Yoga

Introduction

योगेन योगो ज्ञातव्यो योगो योगात्प्रवर्धते। योऽप्रमत्तस्तु योगेन स योगी रमते चिरम्॥

Yoga has to be known by Yoga alone; Yoga grows by/from Yoga alone; the Yogi who is ever vigilant, he alone delights in Yoga.

(Saubhāgyalakṣmyupaniṣat, 2.1)

Introduction

Sri Aurobindo Society (SAS) is a member institution of the Indian Yoga Association (IYA), a premiere institution working for the advancement of Yoga and its applications. IYA aims to bring together all yoga traditions and work as a self-regulatory body to facilitate activities of its member institutions.

SAFIC, as the specialised unit of the Sri Aurobindo Society focusing on Indian Culture, is responsible for all projects and activities concerning this affiliation with Indian Yoga Association.

What is Yoga?

The word ‘Yoga’ originates from the Sanskrit root word ‘yuj’, which means to join, to unite, and also has the sense of ‘to control’, ‘to discipline’ or ‘to subjugate’. The English word ‘yoke’ is also derived from the same root. All these meanings have relevance when it comes to understanding the spirit and form of yoga.

Defining Yoga

For a large majority of people in the West yoga simply means a system of exercises and postures for attaining physical and/or mental control and well-being. While this is one part of the science and art of yoga, it is important to acknowledge that there is a highly profound and deep philosophy and science behind yoga which has for its aim the union of individual soul with the universal soul, the liberation of the embodied self into the transcendent. 

At its most practical level, yoga is a process of becoming more aware of ‘self’, of who we are in our true essence. Yoga practices facilitate balance and health, and help unfold our dormant potential. They help us to become more aware of ourselves, of the various movements within our various parts – body, mind, emotions — and thus facilitate a greater degree of integration and connection. By this process of gradual self-awareness and self-discovery we attain greater self-mastery and become ready for a deeper self-realization.

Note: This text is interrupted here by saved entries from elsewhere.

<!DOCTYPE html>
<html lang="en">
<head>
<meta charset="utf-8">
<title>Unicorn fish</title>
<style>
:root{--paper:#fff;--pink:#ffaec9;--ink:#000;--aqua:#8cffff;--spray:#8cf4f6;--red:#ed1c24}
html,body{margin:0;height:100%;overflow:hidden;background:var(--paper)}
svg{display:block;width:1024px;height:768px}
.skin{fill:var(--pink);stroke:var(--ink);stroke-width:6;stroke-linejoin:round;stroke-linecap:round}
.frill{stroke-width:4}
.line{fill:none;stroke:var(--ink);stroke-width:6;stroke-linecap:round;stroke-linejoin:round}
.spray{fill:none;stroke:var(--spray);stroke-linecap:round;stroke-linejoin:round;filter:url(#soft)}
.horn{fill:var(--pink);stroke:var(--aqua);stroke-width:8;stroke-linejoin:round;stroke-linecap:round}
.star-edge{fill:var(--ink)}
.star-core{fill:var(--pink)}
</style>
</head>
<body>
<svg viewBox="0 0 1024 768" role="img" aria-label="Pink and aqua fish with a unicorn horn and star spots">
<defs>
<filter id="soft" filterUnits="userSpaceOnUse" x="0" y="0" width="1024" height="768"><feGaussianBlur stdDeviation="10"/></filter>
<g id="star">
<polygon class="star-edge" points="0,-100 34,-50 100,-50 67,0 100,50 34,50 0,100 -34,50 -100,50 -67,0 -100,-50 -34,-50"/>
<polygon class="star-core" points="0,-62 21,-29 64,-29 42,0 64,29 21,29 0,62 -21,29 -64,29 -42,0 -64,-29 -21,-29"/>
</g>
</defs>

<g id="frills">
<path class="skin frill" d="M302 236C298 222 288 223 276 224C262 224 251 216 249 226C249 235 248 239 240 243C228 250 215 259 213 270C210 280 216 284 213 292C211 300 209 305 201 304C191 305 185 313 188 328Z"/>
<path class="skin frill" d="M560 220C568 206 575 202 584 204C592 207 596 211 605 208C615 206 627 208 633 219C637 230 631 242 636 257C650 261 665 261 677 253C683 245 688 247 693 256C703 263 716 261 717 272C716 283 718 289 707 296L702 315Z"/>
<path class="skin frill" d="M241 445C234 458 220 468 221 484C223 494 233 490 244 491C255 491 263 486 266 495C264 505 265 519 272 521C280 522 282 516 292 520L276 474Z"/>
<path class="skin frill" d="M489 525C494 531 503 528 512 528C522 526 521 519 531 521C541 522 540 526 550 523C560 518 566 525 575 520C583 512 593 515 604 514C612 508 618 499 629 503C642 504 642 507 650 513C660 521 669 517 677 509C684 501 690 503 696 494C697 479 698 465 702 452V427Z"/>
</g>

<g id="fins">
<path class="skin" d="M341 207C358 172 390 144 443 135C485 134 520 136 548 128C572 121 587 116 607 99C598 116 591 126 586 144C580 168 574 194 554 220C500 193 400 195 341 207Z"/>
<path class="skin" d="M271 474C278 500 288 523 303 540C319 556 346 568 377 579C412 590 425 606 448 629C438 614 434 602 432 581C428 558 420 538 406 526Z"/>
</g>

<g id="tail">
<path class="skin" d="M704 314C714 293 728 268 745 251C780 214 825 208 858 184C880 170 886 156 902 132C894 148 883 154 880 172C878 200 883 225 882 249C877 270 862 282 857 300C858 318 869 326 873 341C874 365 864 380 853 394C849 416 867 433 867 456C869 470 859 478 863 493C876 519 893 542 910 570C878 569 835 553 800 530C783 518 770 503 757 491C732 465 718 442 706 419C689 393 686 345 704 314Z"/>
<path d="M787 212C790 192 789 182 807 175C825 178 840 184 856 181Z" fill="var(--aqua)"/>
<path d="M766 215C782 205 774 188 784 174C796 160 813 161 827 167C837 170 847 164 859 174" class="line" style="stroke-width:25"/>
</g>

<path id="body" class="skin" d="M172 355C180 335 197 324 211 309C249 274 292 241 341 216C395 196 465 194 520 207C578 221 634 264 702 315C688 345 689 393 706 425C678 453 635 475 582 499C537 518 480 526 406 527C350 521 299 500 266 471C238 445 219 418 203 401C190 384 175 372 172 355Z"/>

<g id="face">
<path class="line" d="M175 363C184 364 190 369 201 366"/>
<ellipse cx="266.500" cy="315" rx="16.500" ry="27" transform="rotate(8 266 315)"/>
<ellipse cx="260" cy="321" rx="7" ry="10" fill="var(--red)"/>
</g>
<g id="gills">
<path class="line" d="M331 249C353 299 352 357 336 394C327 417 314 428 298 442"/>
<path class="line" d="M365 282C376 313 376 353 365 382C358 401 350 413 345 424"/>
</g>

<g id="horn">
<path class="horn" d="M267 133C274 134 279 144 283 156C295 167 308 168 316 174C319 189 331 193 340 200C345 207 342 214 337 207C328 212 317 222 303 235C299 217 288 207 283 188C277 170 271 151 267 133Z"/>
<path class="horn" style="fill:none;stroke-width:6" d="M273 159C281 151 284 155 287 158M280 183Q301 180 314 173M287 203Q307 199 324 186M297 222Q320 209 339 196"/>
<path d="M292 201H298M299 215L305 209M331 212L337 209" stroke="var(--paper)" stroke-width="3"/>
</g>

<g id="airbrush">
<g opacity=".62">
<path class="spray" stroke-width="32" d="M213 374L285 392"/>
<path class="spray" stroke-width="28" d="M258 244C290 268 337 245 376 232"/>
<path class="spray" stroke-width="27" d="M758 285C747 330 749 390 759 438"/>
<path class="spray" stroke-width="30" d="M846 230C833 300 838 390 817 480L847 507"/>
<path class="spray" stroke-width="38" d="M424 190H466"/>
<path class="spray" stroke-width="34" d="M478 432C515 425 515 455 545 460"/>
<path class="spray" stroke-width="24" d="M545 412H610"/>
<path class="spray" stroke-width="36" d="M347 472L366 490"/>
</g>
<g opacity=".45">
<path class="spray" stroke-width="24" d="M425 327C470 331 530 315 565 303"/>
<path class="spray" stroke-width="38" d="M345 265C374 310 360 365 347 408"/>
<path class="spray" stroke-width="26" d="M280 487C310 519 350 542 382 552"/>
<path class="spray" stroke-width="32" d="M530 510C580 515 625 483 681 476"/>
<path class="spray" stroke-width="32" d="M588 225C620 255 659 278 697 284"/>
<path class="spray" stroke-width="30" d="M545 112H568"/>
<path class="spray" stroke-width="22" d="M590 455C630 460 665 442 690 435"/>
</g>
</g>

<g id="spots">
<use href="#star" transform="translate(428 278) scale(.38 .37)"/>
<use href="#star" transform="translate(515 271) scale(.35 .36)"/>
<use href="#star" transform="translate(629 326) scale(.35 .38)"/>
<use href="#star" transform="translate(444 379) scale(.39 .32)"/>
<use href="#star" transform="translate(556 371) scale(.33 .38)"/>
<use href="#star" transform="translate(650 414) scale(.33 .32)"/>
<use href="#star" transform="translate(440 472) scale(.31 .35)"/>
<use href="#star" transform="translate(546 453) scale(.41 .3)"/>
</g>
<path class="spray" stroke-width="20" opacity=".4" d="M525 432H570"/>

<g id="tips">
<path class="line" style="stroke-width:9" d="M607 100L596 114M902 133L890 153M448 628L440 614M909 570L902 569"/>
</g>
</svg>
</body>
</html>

In a philosophical sense, yoga means the conscious connection of the limited little ego-self with the unlimited, eternal, higher Self. Sri Aurobindo provides a helpful definition to help understand the deeper meaning of Yoga:

In the right view both of life and of Yoga all life is either consciously or subconsciously a Yoga. For we mean by this term a methodised effort towards self-perfection by the expression of the secret potentialities latent in the being and—highest condition of victory in that effort—a union of the human individual with the universal and transcendent Existence we see partially expressed in man and in the Cosmos. But all life, when we look behind its appearances, is a vast Yoga of Nature who attempts in the conscious and the subconscious to realise her perfection in an ever-increasing expression of her yet unrealised potentialities and to unite herself with her own divine reality.” (CWSA, Vol. 23, pp. 6-7) 

A few more definitions given by yoga proponents will be helpful for the reader. Swami Sivananda Sarasvati defines yoga as “…integration and harmony between thought, feeling and deed, or integration between head, heart and hand.”

In Bhagavad Gita, Sri Krishna tells Arjuna:  “O Arjuna; be steadfast in Yoga; perform your duty and abandon all attachments to success and failure, such evenness is called Yoga.”

According to Patanjali, “Yogah citta-vritti-nirodhah” (1:2). This may be translated as: “Yoga is the blocking (nirodha) of mental modifications (chittavritti) so that the seer (drashta) re-identifies with the (higher) Self.” In other words, Yoga is that which resolves the agitations of the mind.

The text Yoga-Yajnavalkya defines yoga as “the union of the individual psyche (jiva-atman) with the transcendental Self (para-atman).” (1:44)